**Activity**: Your task is to copy each line in the listing that includes the word "below".
————————
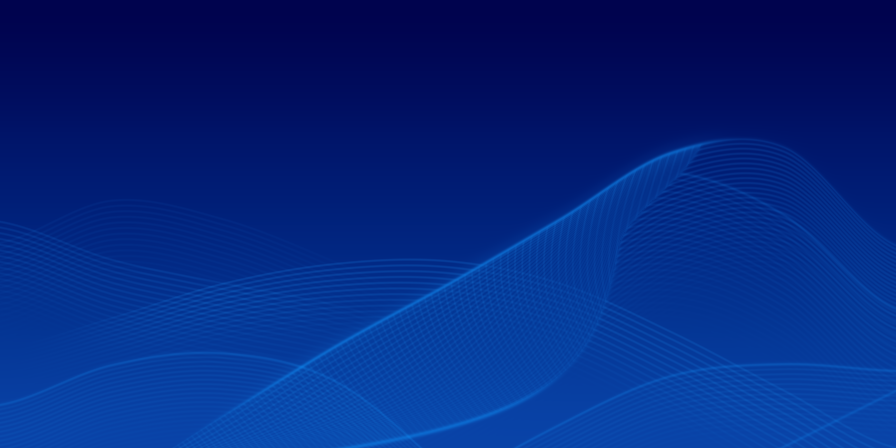
Give the GLSL for this background, as a Shadertoy shader.

```glsl
// Deep blue vertical gradient crossed by translucent waves of fine lines.
// Smooth height curves bound each wave; its strands are evenly spaced levels
// between bounds, while the central ribbon adds a second set to form a mesh.

const vec3 STRAND_BLUE = vec3(0.06, 0.40, 0.78);
const vec3 EDGE_BLUE = vec3(0.05, 0.48, 0.88);

// Smooth curve through nine heights spaced evenly over x = 0..2
float curve(float x, float h[9]) {
    float k = clamp(x * 4.0, 0.0, 7.999);
    int i = int(k);
    float f = fract(k);
    float a = h[max(i - 1, 0)], b = h[i], c = h[i + 1], d = h[min(i + 2, 8)];
    return b + 0.5 * f * (c - a + f * (2.0 * a - 5.0 * b + 4.0 * c - d
             + f * (3.0 * (b - c) + d - a)));
}

// Thin lines at whole values of phase, with width in canvas heights
float strands(float phase, float width) {
    float slope = length(vec2(dFdx(phase), dFdy(phase))) * iResolution.y;
    float dist = abs(fract(phase - 0.5) - 0.5) / max(slope, 0.001);
    return 1.0 - smoothstep(0.0, width, dist);
}

// Strands hanging below a top curve and fading with depth
float wave(float y, float top, float depth, float count) {
    float t = (top - y) / depth;
    float fade = smoothstep(-0.4, -0.2, t * count) * (1.0 - smoothstep(0.2, 1.0, t));
    return strands(t * count, 0.0045) * fade;
}

// Soft bright line around zero signed distance
float glow(float dist, float width) {
    return exp(-dist * dist / (width * width));
}

// Right boundary of the ribbon as x for a given height
float ribbonEdge(float y) {
    return 1.31 + 0.17 * y - 0.53 * exp(-max(y, 0.0) / 0.09)
         + 0.14 * smoothstep(0.45, 0.69, y);
}

vec3 background(float y) {
    vec3 c = mix(vec3(0.035, 0.26, 0.655), vec3(0.015, 0.205, 0.575), smoothstep(0.0, 0.32, y));
    c = mix(c, vec3(0.0, 0.125, 0.475), smoothstep(0.22, 0.58, y));
    c = mix(c, vec3(0.0, 0.065, 0.39), smoothstep(0.48, 0.80, y));
    return mix(c, vec3(0.0, 0.01, 0.305), smoothstep(0.68, 1.0, y));
}

void mainImage(out vec4 fragColor, in vec2 fragCoord) {
    vec2 p = fragCoord / iResolution.xy * vec2(2.0, 1.0);
    float x = p.x, y = p.y;

    // Bounding curves
    float ridge = curve(x, float[9](-0.18, -0.08, 0.073, 0.227, 0.365, 0.51, 0.659, 0.672, 0.453));
    float fold = curve(x, float[9](0.2, 0.25, 0.3, 0.4, 0.5, 0.57, 0.615, 0.52, 0.31));
    float crest = curve(x, float[9](0.22, 0.29, 0.367, 0.411, 0.417, 0.367, 0.258, 0.128, 0.0));
    float swell = curve(x, float[9](0.458, 0.552, 0.51, 0.414, 0.3, 0.2, 0.1, 0.0, -0.1));
    float fall = curve(x, float[9](0.505, 0.42, 0.367, 0.318, 0.245, 0.16, 0.08, 0.0, -0.1));
    float leftHump = curve(x, float[9](0.096, 0.185, 0.211, 0.148, -0.055, -0.3, -0.5, -0.6, -0.7));
    float rightHump = curve(x, float[9](-0.7, -0.6, -0.5, -0.3, -0.094, 0.052, 0.161, 0.187, 0.172));

    // Ribbon region and distances from its two boundaries
    float below = ridge - y;
    float inside = ribbonEdge(y) - x;
    float soft = 0.004;
    float underRidge = smoothstep(-soft, soft, below);
    float beforeEdge = smoothstep(-soft, soft, inside);
    float ribbon = underRidge * beforeEdge;
    float beyond = underRidge * (1.0 - beforeEdge);

    // Ribbon mesh: levels between the boundaries and strands across them
    float level = below / max(below + max(inside, 0.0), 0.02);
    float mesh = strands(level * 38.0, 0.004)
               + 0.7 * strands((x + 0.28 * y + 0.12 * sin(y * 5.0)) * 62.0, 0.004);
    float light = ribbon * mesh * mix(0.28, 0.17, smoothstep(0.0, 0.7, level));

    // Fan right of the peak, with a second sheet below its fold
    float fan = wave(y, ridge, 0.30 + 0.12 * sin(x * 1.5), 34.0);
    float sheet = wave(y, fold, 0.38, 26.0);
    light += beyond * (0.24 * fan + 0.16 * sheet);

    // Broad waves on the left and their continuation to the right
    float leftFade = 1.0 - smoothstep(0.45, 1.0, x);
    float crestFade = smoothstep(0.0, 0.5, x) * mix(1.0, 0.45, ribbon);
    light += 0.34 * crestFade * wave(y, crest, 0.13 + 0.07 * x, 15.0);
    light += leftFade * (0.10 * wave(y, swell, 0.25, 20.0) + 0.22 * wave(y, fall, 0.23, 18.0));

    // Low humps at both sides
    light += 0.22 * wave(y, leftHump, 0.24, 24.0);
    light += 0.22 * wave(y, rightHump, 0.20, 18.0);

    // Bright boundaries
    float ridgeDist = below * 0.86;
    float ridgeFade = smoothstep(0.38, 0.7, x) * (1.0 - 0.85 * smoothstep(1.5, 1.66, x));
    float edgeSlope = length(vec2(dFdx(inside), dFdy(inside))) * iResolution.y;
    float edgeDist = inside / max(edgeSlope, 0.1);
    float edgeFade = underRidge * mix(0.65, 0.10, smoothstep(0.06, 0.18, y));
    float edges = ridgeFade * (0.55 * glow(ridgeDist, 0.004) + 0.12 * glow(ridgeDist, 0.02))
                + edgeFade * glow(edgeDist, 0.005)
                + 0.22 * glow(y - leftHump, 0.004) + 0.25 * glow(y - rightHump, 0.004)
                + 0.12 * beyond * glow(y - fold, 0.005)
                + 0.3 * glow(y - 0.5 * (x - 1.745), 0.004);

    vec3 color = background(y);
    color = mix(color, vec3(0.02, 0.29, 0.68), 0.20 * ribbon + 0.06 * beyond);
    color = mix(color, STRAND_BLUE, clamp(light, 0.0, 0.8));
    color = mix(color, EDGE_BLUE, clamp(edges, 0.0, 0.9));
    fragColor = vec4(color, 1.0);
}
```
————————
**Output**:
// Strands hanging below a top curve and fading with depth
    float below = ridge - y;
    float underRidge = smoothstep(-soft, soft, below);
    float level = below / max(below + max(inside, 0.0), 0.02);
    // Fan right of the peak, with a second sheet below its fold
    float ridgeDist = below * 0.86;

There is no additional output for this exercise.